However, even the FDA does not have the right to control drug prices. This year, the injustice prevailing in the market was so obvious that Congress was forced to investigate the activities of pharmaceutical companies.
However, the investigation is being conducted without much zeal. American critics of “Big Pharma” claim that industry representatives spend hundreds of millions of dollars annually to bribe politicians, promote their candidates and lobby for their interests. Both Democratic and Republican representatives promote their interests.
Only two politicians tried to somehow fight the dominance of pharmaceutical companies, Democrat Bernie Sanders and Republican Donald Trump who both turned out to be outcasts to their own party members.

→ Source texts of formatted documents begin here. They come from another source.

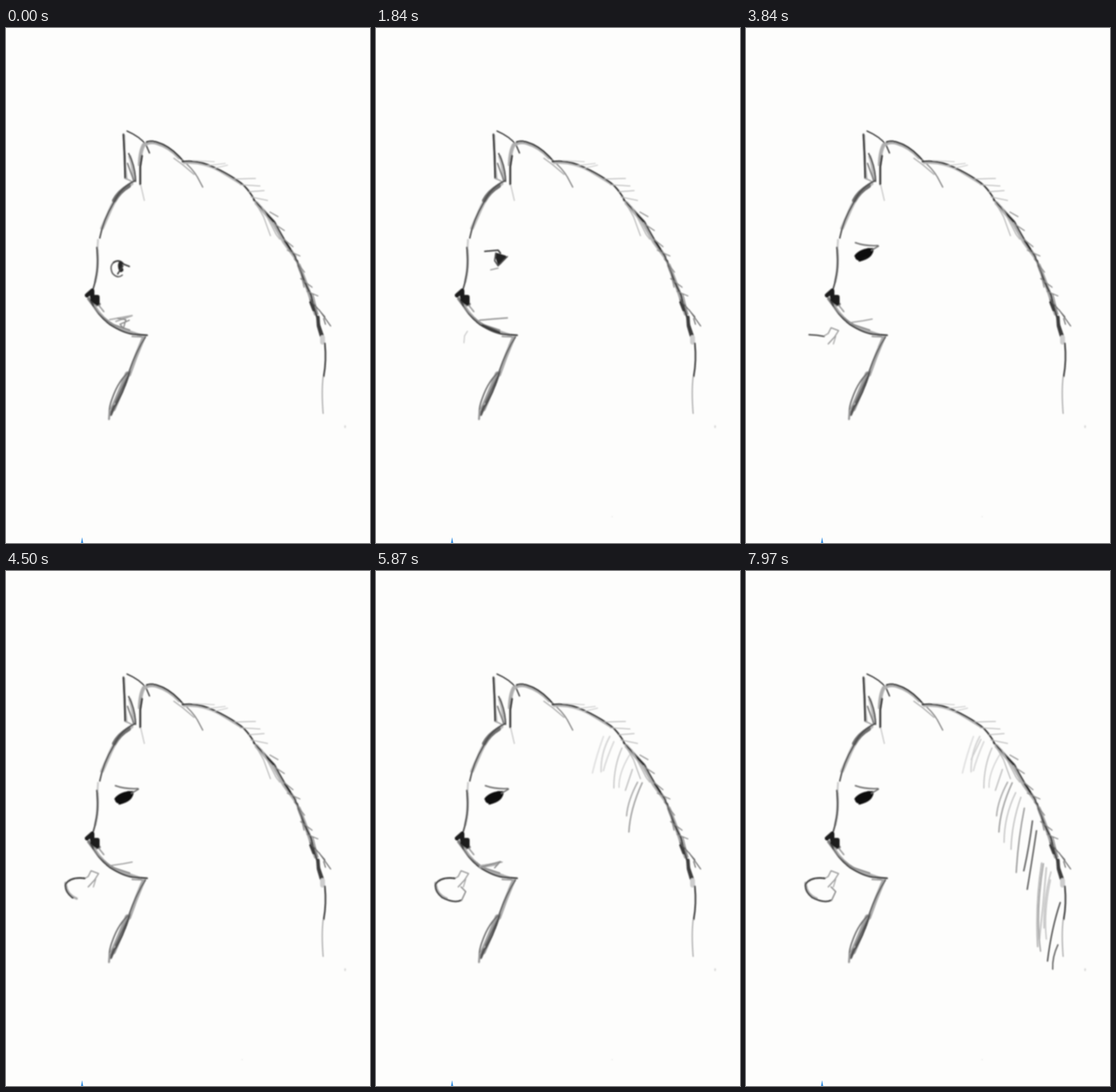
Animation of 629 by 890 pixels, one loop 8 s. Source, as an HTML page:

```html
<!DOCTYPE html>
<html lang="en">
<head>
<meta charset="utf-8">
<title>Pencil cat</title>
<style>
  html, body { margin: 0; width: 100%; height: 100%; overflow: hidden; background: #fdfdfc; }
  svg { display: block; width: 100vw; height: 100vh; }
  path { fill: none; stroke-linecap: round; stroke-linejoin: round; }
</style>
</head>
<body>
<svg viewBox="0 0 629 890">
  <defs><filter id="soft" filterUnits="userSpaceOnUse" x="0" y="0" width="629" height="890"><feGaussianBlur stdDeviation="0.85"/></filter></defs>
  <g id="art" filter="url(#soft)"></g>
  <path d="M131.5 880L129.5 890H133.5Z" style="fill: #3d93e2"/>
</svg>
<script>
const LOOP = 8000;
const BLEED = 0.5;
const art = document.getElementById('art');

// Rows: grey level, line width, path, then optionally [draw from, draw to, rub out from, rub out to] in ms.
const ears = [
  [190, 4, 'M204 186Q204 230 208 260'],
  [55, 2.8, 'M203 184L205 222L206 259'],
  [50, 1.6, 'M209 178Q232 188 242 202L248 216'],
  [185, 5, 'M214 222Q220 240 221 262'],
  [60, 1.8, 'M212 217Q223 238 224 265'],
  [120, 2, 'M210 234L221 264'],
  [175, 6, 'M238 202Q232 212 231 236'],
  [55, 2.8, 'M235 221L232 240L232 270'],
  [195, 1.3, 'M233 272L236 285L239 298'],
  [160, 1.5, 'M207 260L219 266'],
  [175, 5, 'M238 203Q247 196 260 199Q283 206 299 224'],
  [45, 2.2, 'M243 197Q250 194 260 197Q281 203 299 222L308 232'],
  [165, 1.4, 'M290 225L305 236L325 253'],
  [120, 1.4, 'M304 228Q322 242 331 258L340 275']
];

const face = [
  [185, 6, 'M217 269Q196 281 182 310L166 346'],
  [110, 7, 'M212 273Q195 283 187 298'],
  [80, 2.2, 'M223 264Q198 275 186 302Q168 332 162 363'],
  [205, 3, 'M159 366L158 382'],
  [185, 4, 'M158 384Q160 416 154 439'],
  [75, 2.2, 'M157 379Q160 410 156 428Q154 441 150 453'],
  [130, 5, 'M143 468L152 480L161 477'],
  [28, 7, 'M140 462L149 454L149 465L158 465L158 476L149 470'],
  [150, 2, 'M161 480L169 490'],
  [175, 4.5, 'M153 481Q169 507 194 518L232 531'],
  [65, 2.3, 'M147 473Q158 496 179 512Q203 527 219 529L244 531'],
  [130, 1.4, 'M151 482Q167 502 187 513L214 522'],
  [150, 2, 'M218 533L240 534']
];

const neck = [
  [170, 6, 'M237 537Q224 567 213 599'],
  [95, 2, 'M241 534Q225 558 213 593L206 618'],
  [160, 9, 'M210 598Q199 626 185 658'],
  [70, 2.4, 'M214 593Q204 630 180 668'],
  [110, 2, 'M214 593Q195 608 184 639Q176 660 180 668'],
  [90, 1.6, 'M211 600L189 647'],
  [85, 4.5, 'M187 654L181 668'],
  [150, 3, 'M179 662L178 676']
];

const back = [
  [185, 4, 'M308 233Q339 230 370 247L406 269'],
  [55, 2.4, 'M305 231Q331 227 360 241Q394 257 412 273Q424 286 430 299'],
  [180, 6, 'M433 303L459 332L480 369L499 395'],
  [65, 2.3, 'M428 297Q448 318 464 335Q480 366 499 394Q510 423 520 449'],
  [165, 6, 'M506 410L516 436L525 461L535 494'],
  [60, 2.6, 'M503 402Q514 438 527 461Q534 493 548 532'],
  [60, 5.5, 'M527 474L532 487M539 500L540 515L545 532'],
  [45, 3.4, 'M451 322L462 334M482 368L491 382'],
  [205, 8, 'M547 535L547 543'],
  [65, 2.4, 'M551 545Q554 575 549 602'],
  [170, 1.6, 'M548 603Q545 628 548 666']
];

const tufts = [
  [200, 1.1, 'M323 229L360 231M346 238L379 234M358 243L383 237'],
  [180, 1.2, 'M394 261L431 260M405 271L439 273M420 283L446 281M423 292L452 298'],
  [175, 1.2, 'M430 300L445 326L457 359M442 309L467 357L473 365'],
  [135, 1.2, 'M456 318L470 326M466 340L481 350M480 365L496 378M486 384L508 394M498 399L516 422'],
  [130, 1.2, 'M507 413L515 448M509 433L529 448M520 455L539 463M530 459L539 495'],
  [100, 1.3, 'M525 469L551 499M541 487L561 515M549 502L552 512']
];

const eyes = [
  [85, 1.8, 'M190 403Q177 409 184 424Q193 434 201 427', [0, 0, 180, 520]],
  [65, 2.4, 'M186 405Q196 399 203 408L213 412', [0, 0, 310, 640]],
  [40, 7, 'M198 407Q196 412 199 418', [0, 0, 440, 720]],
  [65, 2, 'M202 411L193 425', [0, 0, 500, 760]],

  [55, 2.2, 'M188 386L211 384L215 389', [840, 1030, 1880, 2030]],
  [35, 6, 'M209 392L222 396L213 406L210 397L218 397', [1050, 1450, 1930, 2180]],
  [75, 1.8, 'M207 389L205 402L211 411L227 395', [1300, 1590, 1980, 2210]],
  [155, 1.4, 'M198 418L211 415', [1600, 1680, 2080, 2200]],

  [75, 2, 'M191 376Q211 382 230 382', [2220, 2360, 2800, 2960]],
  [50, 9, 'M194 395L218 388L200 402L216 394', [2360, 2620, 2890, 3100]],
  [65, 2, 'M188 393L211 388L229 386L211 402L191 406', [2460, 2680, 2940, 3110]],

  [115, 2, 'M189 371Q205 377 228 376', [3100, 3240]],
  [10, 13, 'M195 395L212 387', [3270, 3530]],
  [15, 3, 'M189 394Q198 382 219 382Q218 397 196 402', [3340, 3620]],
  [110, 1.7, 'M217 384L229 377', [3610, 3700]]
];

const mouth = [
  [170, 2, 'M179 504L218 497L190 507', [0, 0, 700, 1060]],
  [135, 1.6, 'M193 502L207 504L203 519L197 512L213 505', [0, 0, 780, 1120]],
  [150, 2, 'M179 505L201 503L227 501', [1390, 1550, 2230, 2480]],
  [60, 3.6, 'M184 514L213 526', [1600, 1780, 2360, 2520]],
  [200, 3, 'M196 506L222 506', [2520, 2650, 2980, 3100]],
  [155, 1.7, 'M181 509L202 506L218 503', [3180, 3370, 7000, 7360]],
  [175, 5, 'M181 511L209 506', [4630, 4820, 6980, 7340]],
  [135, 1.6, 'M181 512L215 502L205 513', [4760, 5000, 7060, 7480]]
];

const paw = [
  [200, 1.4, 'M158 524L153 532L152 544', [1700, 1830, 3340, 3460]],
  [75, 2, 'M109 530L123 531L135 533', [3460, 3610, 3930, 4080]],
  [150, 1.5, 'M135 532L142 528L147 518L160 523L153 534L142 546', [3590, 3830]],
  [165, 1.4, 'M155 533L151 546', [3770, 3830]],
  [175, 4, 'M103 539Q104 559 122 566', [4220, 4480]],
  [65, 2.4, 'M136 531Q112 528 103 541Q101 553 114 564Q135 575 147 569', [4150, 4680]],
  [135, 1.7, 'M147 546L155 554L148 569', [4650, 4830]]
];

const mane = [
  [222, 2, 'M393 286Q381 319 374 349'],
  [212, 2.2, 'M404 286Q388 315 389 347'],
  [215, 2, 'M411 295Q398 325 393 345'],
  [195, 1.6, 'M425 306Q411 337 411 375'],
  [210, 1.6, 'M438 318Q419 350 420 374'],
  [190, 1.8, 'M443 343L431 379'],
  [165, 1.8, 'M452 365Q435 397 433 423'],
  [155, 1.9, 'M460 366Q439 412 437 451'],
  [195, 1.7, 'M466 383Q446 424 446 469'],
  [190, 1.7, 'M475 391Q459 437 458 481'],
  [150, 1.9, 'M481 410Q470 465 467 521'],
  [95, 2.1, 'M495 432Q489 479 480 518'],
  [90, 2, 'M502 449Q494 502 486 550'],
  [185, 2.4, 'M511 505Q500 574 504 649'],
  [200, 2.4, 'M519 513L513 580L507 636'],
  [195, 1.8, 'M526 534Q514 590 519 636'],
  [75, 1.9, 'M543 573Q528 617 521 674'],
  [90, 1.8, 'M539 646Q529 667 530 688']
].map((row, i) => [...row, [5250 + i * 78, 5320 + i * 78]]);

const finish = [
  [165, 1.8, 'M514 506Q500 592 509 657', [6780, 6960]],
  [195, 1.8, 'M527 520Q514 565 515 617', [7510, 7720]],
  [205, 1.6, 'M406 291L389 326', [7730, 7900]],
  [215, 2.4, 'M586 688L586 690'],
  [235, 1.5, 'M408 844L408 845', [1700, 1710]]
];

function addStroke([grey, width, d, timing]) {
  const path = document.createElementNS(art.namespaceURI, 'path');
  path.setAttribute('d', d);
  path.setAttribute('stroke', `rgb(${grey},${grey},${grey})`);
  path.setAttribute('stroke-width', width + BLEED);
  if (timing) path.setAttribute('pathLength', 1);
  art.append(path);
  return { path, timing };
}

const moving = [ears, face, neck, back, tufts, eyes, mouth, paw, mane, finish]
  .flat().map(addStroke).filter(stroke => stroke.timing);

const progress = (t, from, to) =>
  to <= from ? +(t >= from) : Math.min(1, Math.max(0, (t - from) / (to - from)));

function render(t) {
  for (const { path, timing: [from, to, rubFrom = Infinity, rubTo = Infinity] } of moving) {
    const end = progress(t, from, to);
    const start = rubFrom < LOOP ? progress(t, rubFrom, rubTo) : 0;
    const shown = end - start;
    path.style.visibility = shown > 0 ? 'visible' : 'hidden';
    path.style.strokeDasharray = `${Math.max(0, shown)} 2`;
    path.style.strokeDashoffset = -start;
  }
}

const began = performance.now();
function frame() {
  render((performance.now() - began) % LOOP);
  requestAnimationFrame(frame);
}
frame();
</script>
</body>
</html>
```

Some business interests probably really do connect the political establishment and pharmacists.
According to rumors, at least one representative of a major pharmaceutical company sits on the board of directors of every major media outlet. Therefore, journalists are forced to turn a blind eye to all the pharmaceutical industry’s tricks. Perhaps this is just a rumor, but there really hasn’t been any revelatory material about “Big Pharma” in major American publications in recent years. Meanwhile, the situation has already reached a boiling point.
Whatever the reality, today ordinary Americans are practically deprived of access to life-saving medicines. President Trump tried to break this corrupt system. His four historic executive orders allowed pharmacies to buy relatively cheap Canadian generics, limited the price of insulin, required Medicare to buy medicines from manufacturers at the same price as in other developed countries and banned kickbacks from drug purchases.
The orders were signed in July and provoked righteous indignation from pharmaceutical companies. In November, vast electoral fraud caused Trump to be one step away from losing. He blames pharmaceutical manufacturers who invested millions in his defeat for this. In December, the pharmaceutical companies filed a lawsuit against the president’s July orders. They are very likely to win it.
Now, if Trump does exit office, nothing will save Americans and medication in the country will finally become a luxury item. What can we say about the vaccine against the coronavirus?
It is not surprising that the U.S. authorities flatly refused the Sputnik-V vaccine introduced by Russia. Local pharmaceutical companies that developed their vaccines with American taxpayers’ money now need to force taxpayers to buy “domestic only.” It is not yet known how much this vaccine will cost. We only know that U.S officials have neither the ability nor the desire to influence this price in any way.